> Directions for this task: Your answer should consist of each line below that includes the word "shade".

> Document images with source code:
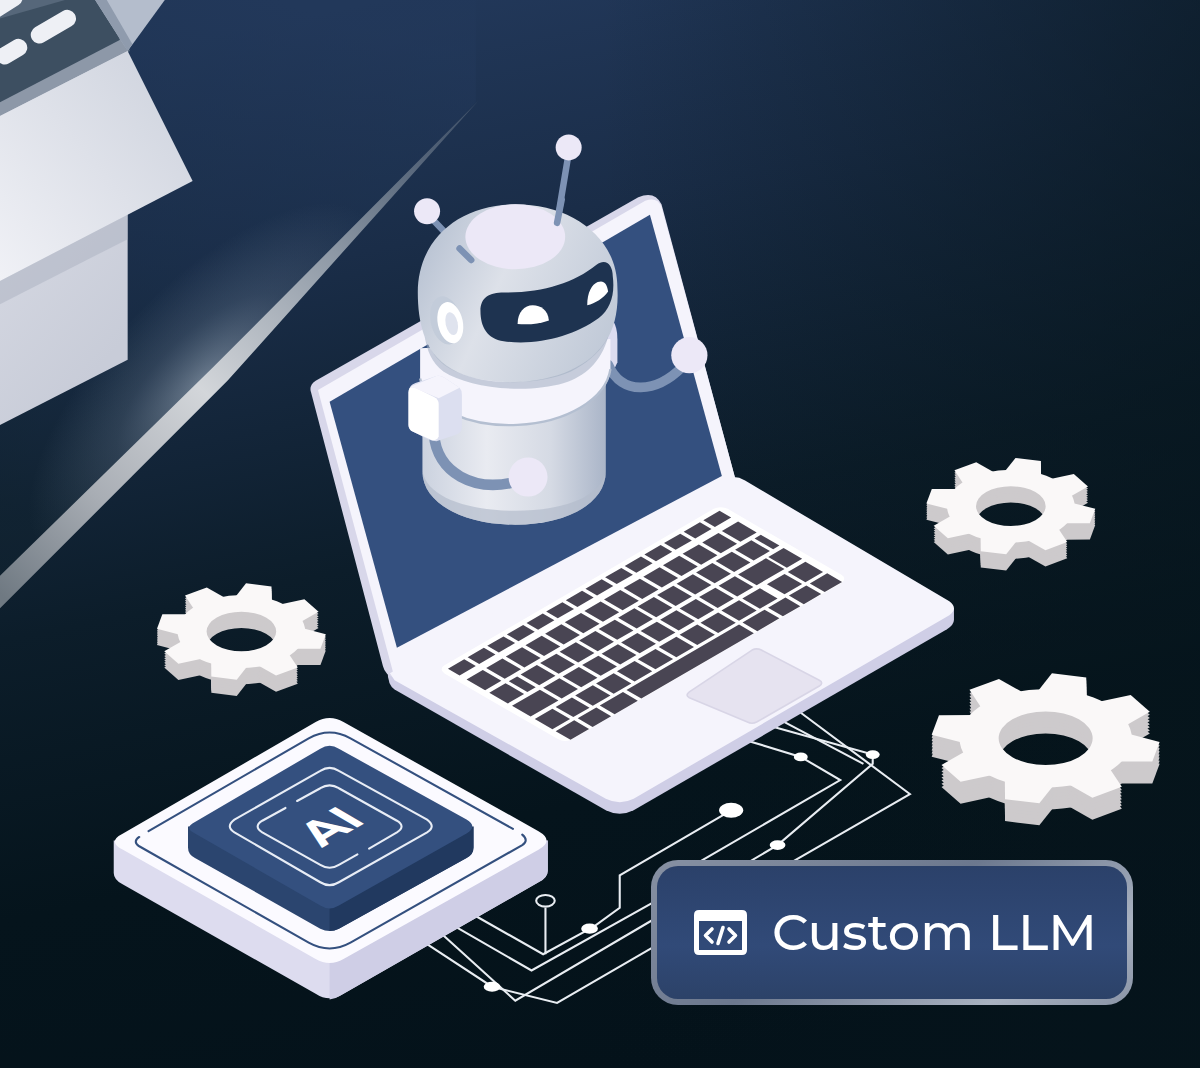
<!DOCTYPE html>
<html lang="en">
<head>
<meta charset="utf-8">
<title>Custom LLM</title>
<link rel="stylesheet" href="https://fonts.googleapis.com/css2?family=Montserrat:wght@500;600;700&display=swap">
<style>
  :root {
    --night: #04121a;
    --navy: #34507f;
    --navy-deep: #21395f;
    --navy-ink: #1e3350;
    --white: #ffffff;
    --shell: #f5f4fc;
    --lavender: #ece8f7;
    --lavender-shade: #cfcee6;
    --steel: #7d92b4;
    --key: #494553;
    --gear: #faf8f8;
    --gear-side: #cdcacc;
  }
  * { box-sizing: border-box; margin: 0; }
  html, body { width: 1200px; height: 1068px; overflow: hidden; background: var(--night); }
  .hero { position: relative; width: 1200px; height: 1068px; overflow: hidden; }
  .scene { position: absolute; inset: 0; width: 1200px; height: 1068px; display: block; }
  .label {
    position: absolute; left: 651px; top: 860px; width: 482px; height: 145px;
    display: flex; align-items: center; padding-left: 37px; gap: 25px;
    border: 6px solid transparent; border-radius: 27px;
    background:
      linear-gradient(180deg, #2b416a, #314a78 60%, #2c4268) padding-box,
      linear-gradient(150deg, #8791a3, #6c788e 45%, #a9b2c1 80%, #8a94a6) border-box;
    color: var(--white);
    font: 500 51px/1 "Montserrat", sans-serif;
    white-space: nowrap;
  }
  .label svg { width: 53px; height: 45px; flex: none; }
  .chip-text { font: 700 21px "Montserrat", sans-serif; fill: var(--white); text-anchor: middle; }
</style>
</head>
<body>
<main class="hero">
  <svg class="scene" viewBox="0 0 517 460" preserveAspectRatio="none" role="img" aria-label="A robot rising out of a laptop, wired to an AI chip and surrounded by gears">
    <defs>
      <linearGradient id="sky" x1=".32" y1="0" x2=".55" y2="1">
        <stop offset="0" stop-color="#22385a"/>
        <stop offset=".22" stop-color="#1a2d48"/>
        <stop offset=".5" stop-color="#0c1d2a"/>
        <stop offset=".75" stop-color="#05141c"/>
        <stop offset="1" stop-color="#04121a"/>
      </linearGradient>
      <linearGradient id="sky-edge" x1="0" y1="0" x2="1" y2="0">
        <stop offset=".5" stop-color="#06151c" stop-opacity="0"/>
        <stop offset="1" stop-color="#06151c" stop-opacity=".6"/>
      </linearGradient>
      <linearGradient id="left-panel" gradientUnits="userSpaceOnUse" x1="120" y1="0" x2="40" y2="230">
        <stop offset="0" stop-color="#22385a"/>
        <stop offset=".5" stop-color="#1a2e49"/>
        <stop offset="1" stop-color="#10222f"/>
      </linearGradient>
      <radialGradient id="beam-glow" gradientUnits="userSpaceOnUse" cx="0" cy="0" r="1" gradientTransform="translate(88 165) rotate(-46) scale(100 42)">
        <stop offset="0" stop-color="#b6c3d2" stop-opacity=".55"/>
        <stop offset=".5" stop-color="#8798ad" stop-opacity=".22"/>
        <stop offset="1" stop-color="#8798ad" stop-opacity="0"/>
      </radialGradient>
      <linearGradient id="beam" gradientUnits="userSpaceOnUse" x1="205" y1="44" x2="0" y2="256">
        <stop offset="0" stop-color="#5c6b7e" stop-opacity=".5"/>
        <stop offset=".3" stop-color="#8d98a5"/>
        <stop offset=".58" stop-color="#d3d6da"/>
        <stop offset=".8" stop-color="#a8adb4"/>
        <stop offset="1" stop-color="#6f7982"/>
      </linearGradient>
      <linearGradient id="box-side" x1="0" y1="0" x2=".4" y2="1">
        <stop offset="0" stop-color="#b9bfcb"/>
        <stop offset=".4" stop-color="#d5d8e2"/>
        <stop offset="1" stop-color="#c8ccd8"/>
      </linearGradient>
      <linearGradient id="box-flap" x1="0" y1="1" x2="1" y2="0">
        <stop offset="0" stop-color="#f0f1f6"/>
        <stop offset="1" stop-color="#ccd1dc"/>
      </linearGradient>
      <linearGradient id="body" x1="0" y1="0" x2="1" y2="0">
        <stop offset="0" stop-color="#cbd2df"/>
        <stop offset=".35" stop-color="#e9ebf1"/>
        <stop offset=".7" stop-color="#d5dae4"/>
        <stop offset="1" stop-color="#aab5c8"/>
      </linearGradient>
      <linearGradient id="head" x1="0" y1=".3" x2="1" y2=".7">
        <stop offset="0" stop-color="#b9c3d3"/>
        <stop offset=".4" stop-color="#dde1e9"/>
        <stop offset="1" stop-color="#c0c9d7"/>
      </linearGradient>
      <clipPath id="left-of-beam"><path d="M0 0H250L205 44L0 256Z"/></clipPath>
      <path id="tooth" d="M-8 -25L-5.6 -36H5.6L8 -25Z"/>
      <g id="gear-plate">
        <g transform="scale(1 .57)">
          <path fill-rule="evenodd" d="M-27.500 0A27.500 27.500 0 1 1 27.500 0A27.500 27.500 0 1 1 -27.500 0ZM-15 0A15 15 0 1 0 15 0A15 15 0 1 0 -15 0Z"/>
          <use href="#tooth" transform="rotate(12)"/>
          <use href="#tooth" transform="rotate(57)"/>
          <use href="#tooth" transform="rotate(102)"/>
          <use href="#tooth" transform="rotate(147)"/>
          <use href="#tooth" transform="rotate(192)"/>
          <use href="#tooth" transform="rotate(237)"/>
          <use href="#tooth" transform="rotate(282)"/>
          <use href="#tooth" transform="rotate(327)"/>
        </g>
      </g>
      <g id="gear">
        <g fill="var(--gear-side)">
          <use href="#gear-plate" y="7"/><use href="#gear-plate" y="6"/><use href="#gear-plate" y="5"/>
          <use href="#gear-plate" y="4"/><use href="#gear-plate" y="3"/><use href="#gear-plate" y="2"/><use href="#gear-plate" y="1"/>
        </g>
        <use href="#gear-plate" fill="var(--gear)"/>
      </g>
    </defs>

    <g id="backdrop">
      <rect width="517" height="460" fill="url(#sky)"/>
      <rect width="517" height="460" fill="url(#sky-edge)"/>
      <g clip-path="url(#left-of-beam)">
        <path d="M0 0H205V44L0 256Z" fill="url(#left-panel)" opacity=".6"/>
        <rect width="250" height="270" fill="url(#beam-glow)"/>
      </g>
      <path d="M206 43.500L98 164L0 262V248L92 158Z" fill="url(#beam)"/>
    </g>

    <g id="open-box">
      <path d="M0 0H48L56 22L0 54Z" fill="#56677a"/>
      <path d="M0 8L28 0H46L52 19L0 48Z" fill="#3d4f61"/>
      <g stroke="#eef0f5" stroke-width="7.500" stroke-linecap="round">
        <path d="M-2 4L6 -1M2 24L8 20.500M17 15L29 8M-4 -6L12 -14"/>
      </g>
      <path d="M0 44L52 17L55 22L0 51Z" fill="#8d98a8"/>
      <path d="M41 0H71L55 22Z" fill="#b4bdcc"/>
      <path d="M41 0H46L57 19L55 22Z" fill="#8f9bad"/>
      <path d="M0 50L55 22V155L0 183Z" fill="url(#box-side)"/>
      <path d="M0 50L55 22L83 78L0 121Z" fill="url(#box-flap)"/>
      <path d="M0 121L55 92.500V103L0 131Z" fill="#a6aebd" opacity=".45"/>
    </g>

    <g id="circuit" fill="none" stroke="#e9edf2" stroke-width=".9">
      <path d="M204 394L234 411L256 399L267 391V377L315 349"/>
      <path d="M196 399L229 418L288 385"/>
      <path d="M190 402L222 431L285 394"/>
      <path d="M183 406L212 425L240 432L290 403"/>
      <path d="M235 391V411"/>
      <path d="M322 319L345 326L362 336L300 372"/>
      <path d="M333 313L376 325V329L335 364L318 374"/>
      <path d="M345 307L392 342L340 372"/>
      <path d="M338 311L372 329"/>
      <ellipse cx="235" cy="388" rx="4" ry="2.500"/>
      <g fill="#fff" stroke="none">
        <ellipse cx="315" cy="349" rx="5.200" ry="3.200"/>
        <ellipse cx="254" cy="400" rx="3.600" ry="2.200"/>
        <ellipse cx="212" cy="425" rx="3.600" ry="2.200"/>
        <ellipse cx="335" cy="364" rx="3.400" ry="2.100"/>
        <ellipse cx="345" cy="326" rx="3" ry="1.900"/>
        <ellipse cx="376" cy="325" rx="3" ry="1.900"/>
      </g>
    </g>

    <g id="gears">
      <use href="#gear" transform="translate(104 272)"/>
      <use href="#gear" transform="translate(435.500 218)"/>
      <use href="#gear" transform="translate(450.500 318) scale(1.350)"/>
    </g>

    <g id="laptop">
      <path d="M167 289L316 206L411 262V267Q411 269 408 271L273 349Q267 352 261 349L170 297Q167 295 167 289Z" fill="var(--lavender-shade)"/>
      <path d="M134 169Q133 166 136 164L275 85Q282 82 285 88L317 207L170 292Q166 291 165 287Z" fill="#d8d7ea"/>
      <path d="M137 168L278 86.500Q283 84.500 285 89L317 207L170 292Z" fill="var(--shell)"/>
      <path d="M142 173L280 92.500L311 205L171 279Z" fill="var(--navy)"/>
      <path d="M168 290L311 207Q316 204 321 207L409 259Q413 262 409 265L273 344Q267 347 261 344L170 293Z" fill="var(--shell)"/>
      <g id="keyboard" transform="matrix(1 -.581 1 .58 193 288)">
        <rect x="-2.500" y="-2" width="122" height="55" rx="3" fill="#fff"/>
        <g fill="none" stroke="var(--key)">
          <path d="M0 2.500H117" stroke-width="5" stroke-dasharray="7 1.462"/>
          <path d="M0 12H117" stroke-width="8" stroke-dasharray="7 1.462"/>
          <path d="M0 21.800H12M13.500 21.800H117" stroke-width="8" stroke-dasharray="7 1.400"/>
          <path d="M0 31.600H117" stroke-width="8" stroke-dasharray="12 1.400 7 1.400 7 1.400 7 1.400 7 1.400 7 1.400 7 1.400 7 1.400 7 1.400 7 1.400 7 1.400 12 1"/>
          <path d="M0 41.200H16M17.400 41.200H98M100 41.200H117" stroke-width="7.600" stroke-dasharray="7.600 1.400"/>
          <path d="M0 49.600H8M9.500 49.600H17.500M19 49.600H29M30.500 49.600H79M80.500 49.600H90M91.500 49.600H99M100.500 49.600H108M109.500 49.600H117" stroke-width="6.400"/>
        </g>
      </g>
      <path d="M297 298L324 280Q326 279 328 280L353 293Q355 294 353 295.500L326 311Q324 312 322 311L297 300.500Q295 299.500 297 298Z" fill="#e6e3f0" stroke="#d8d5e6" stroke-width=".7"/>
    </g>

    <g id="robot">
      <g id="right-arm">
        <path d="M258 134Q266 136 266 146V156Q264 162 258 160Z" fill="#dcdcf0"/>
        <path d="M262 157C268 171 283 169 294 158" fill="none" stroke="var(--steel)" stroke-width="4.200" stroke-linecap="round"/>
        <circle cx="297" cy="153" r="7.800" fill="var(--lavender)"/>
      </g>
      <path d="M182 160V203C182 217 200 226 222 226S261 217 261 203V150Z" fill="url(#body)"/>
      <path d="M182 203C182 217 200 226 222 226S261 217 261 203C259 214 243 220 222 220S184 214 182 203Z" fill="#b3bccc" opacity=".7"/>
      <path d="M181 150V164C184 176 202 184 223 183S261 172 263 160V146Z" fill="var(--shell)"/>
      <path d="M181 163C184 176 202 184 223 183S261 172 263 159" fill="none" stroke="#b4bfd1" stroke-width="1"/>
      <g id="antennas" stroke="var(--steel)" stroke-width="2.800" stroke-linecap="round">
        <path d="M203 112L185 93M240 96L245 66"/>
      </g>
      <path d="M180 126C180 103 198 88 222 88S266 102 266 124C267 142 260 153 246 160C230 167 203 166 191 157C183 150 180 139 180 126Z" fill="url(#head)"/>
      <path d="M183 145C188 160 205 165 222 164.500S255 158 262 145C259 156 252 162 243 165C226 170 202 167 191 160C186 156 184 151 183 145Z" fill="#9fabc0" opacity=".55"/>
      <ellipse cx="222" cy="102" rx="21.500" ry="14" fill="var(--lavender)"/>
      <path d="M203 112L198 107M240 96L242 86" stroke="var(--steel)" stroke-width="2.800" stroke-linecap="round"/>
      <circle cx="184" cy="91" r="5.600" fill="var(--lavender)"/>
      <circle cx="245" cy="63.500" r="5.600" fill="var(--lavender)"/>
      <path d="M207 134C207 128 211 126 217 126C234 126 247 122 257 114C261 111 264 114 264 119C265 127 263 133 258 137C247 145 231 149 217 147C210 146 207 141 207 134Z" fill="var(--navy-ink)"/>
      <path d="M223 139.500C223 134.500 226 131.500 229.500 131.500S236 133.500 236.500 138C232 139.600 227 140 223 139.500Z" fill="#fff"/>
      <path d="M253 131.500C253 126 255 122.500 257.500 121.500S261.500 122 262 125.500C260 128.500 256.500 130.500 253 131.500Z" fill="#fff"/>
      <ellipse cx="192" cy="138" rx="6.500" ry="10.500" fill="#c3ccda" transform="rotate(-12 192 138)"/>
      <ellipse cx="194" cy="139" rx="5.400" ry="9" fill="#fff" transform="rotate(-12 194 139)"/>
      <ellipse cx="194.500" cy="139.500" rx="2.600" ry="5" fill="#dfe3ee" transform="rotate(-12 194 139)"/>
      <g id="left-arm">
        <path d="M187 187C188 203 204 213 224 207" fill="none" stroke="var(--steel)" stroke-width="4.600" stroke-linecap="round"/>
        <path d="M176 169Q176 166 179 165L188 162Q190 161.500 192 163L198 167Q199 168 199 170V184Q199 186 197 187L188 190Q186 190 184 189L178 186Q176 185 176 183Z" fill="#dcdff0"/>
        <path d="M176 169Q176 166 179 167L187 171Q189 172 189 174V188Q188 190 186 189.500L178 186Q176 185 176 183Z" fill="#fff"/>
        <path d="M177 166.500L188 162Q190 161.500 192 163L198 167L189 171.500Z" fill="var(--shell)"/>
        <circle cx="227.500" cy="205.500" r="8.400" fill="var(--lavender)"/>
      </g>
    </g>

    <g id="ai-chip">
      <path d="M49 362H236V375Q236 378 232 380L148 428Q142 432 136 428L53 381Q49 379 49 376Z" fill="#dddcef"/>
      <path d="M142 400L236 362V375Q236 378 232 380L148 428Q145 430 142 430.500Z" fill="var(--lavender-shade)"/>
      <path d="M53 359L136 311Q142 307.500 148 311L232 358Q239 362 232 366L148 413Q142 416.500 136 413L53 366Q46 362.500 53 359Z" fill="#fbfaff"/>
      <g fill="none" stroke="var(--navy)" stroke-width=".9" stroke-linecap="round">
        <path d="M64 358L133 318Q142 313 151 318L221 357"/>
        <path d="M60 360.500Q57 362.500 60 364.500L133 406Q142 411 151 406L225 364Q228 362 225 359.500"/>
      </g>
      <path d="M81 356H204V365Q204 368 201 369.500L146 400Q142 402 138 400L84 369.500Q81 368 81 365Z" fill="#2b456f"/>
      <path d="M142 384L204 356V365Q204 368 201 369.500L146 400Q144 401 142 401Z" fill="var(--navy-deep)"/>
      <path d="M84 354L138 322.500Q142 320 146 322.500L201 353Q206 356 201 359L146 390Q142 392.500 138 390L84 359Q79 356.500 84 354Z" fill="var(--navy)"/>
      <g fill="none" stroke="#e8edf6" stroke-width=".9" stroke-linecap="round">
        <path d="M101 353L138 332Q142 329.500 146 332L184 353Q188 356 184 358.500L146 380Q142 382.500 138 380L101 358.500Q97 356 101 353Z"/>
        <path d="M128 345L138 339.500Q142 337 146 339.500L171 353.500Q175 356 171 358.500L159 365.500M154 368L146 372.500Q142 375 138 372.500L113 358.500Q109 356 113 353.500L123 348"/>
      </g>
      <text class="chip-text" transform="matrix(.84 -.49 .84 .49 148.500 359.500)">AI</text>
    </g>
  </svg>

  <div class="label">
    <svg viewBox="0 0 53 45" aria-hidden="true">
      <path fill="#fff" fill-rule="evenodd" d="M5 0H48Q53 0 53 5V40Q53 45 48 45H5Q0 45 0 40V5Q0 0 5 0ZM5 11V40H48V11Z"/>
      <g fill="none" stroke="#fff" stroke-width="3.600" stroke-linecap="round" stroke-linejoin="round">
        <path d="M18 19L11.500 25.500L18 32M35 19L41.500 25.500L35 32M29 17.500L24 33.500"/>
      </g>
    </svg>
    <span>Custom LLM</span>
  </div>
</main>
</body>
</html>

> Written answer:
    --lavender-shade: #cfcee6;
      <path d="M167 289L316 206L411 262V267Q411 269 408 271L273 349Q267 352 261 349L170 297Q167 295 167 289Z" fill="var(--lavender-shade)"/>
      <path d="M142 400L236 362V375Q236 378 232 380L148 428Q145 430 142 430.500Z" fill="var(--lavender-shade)"/>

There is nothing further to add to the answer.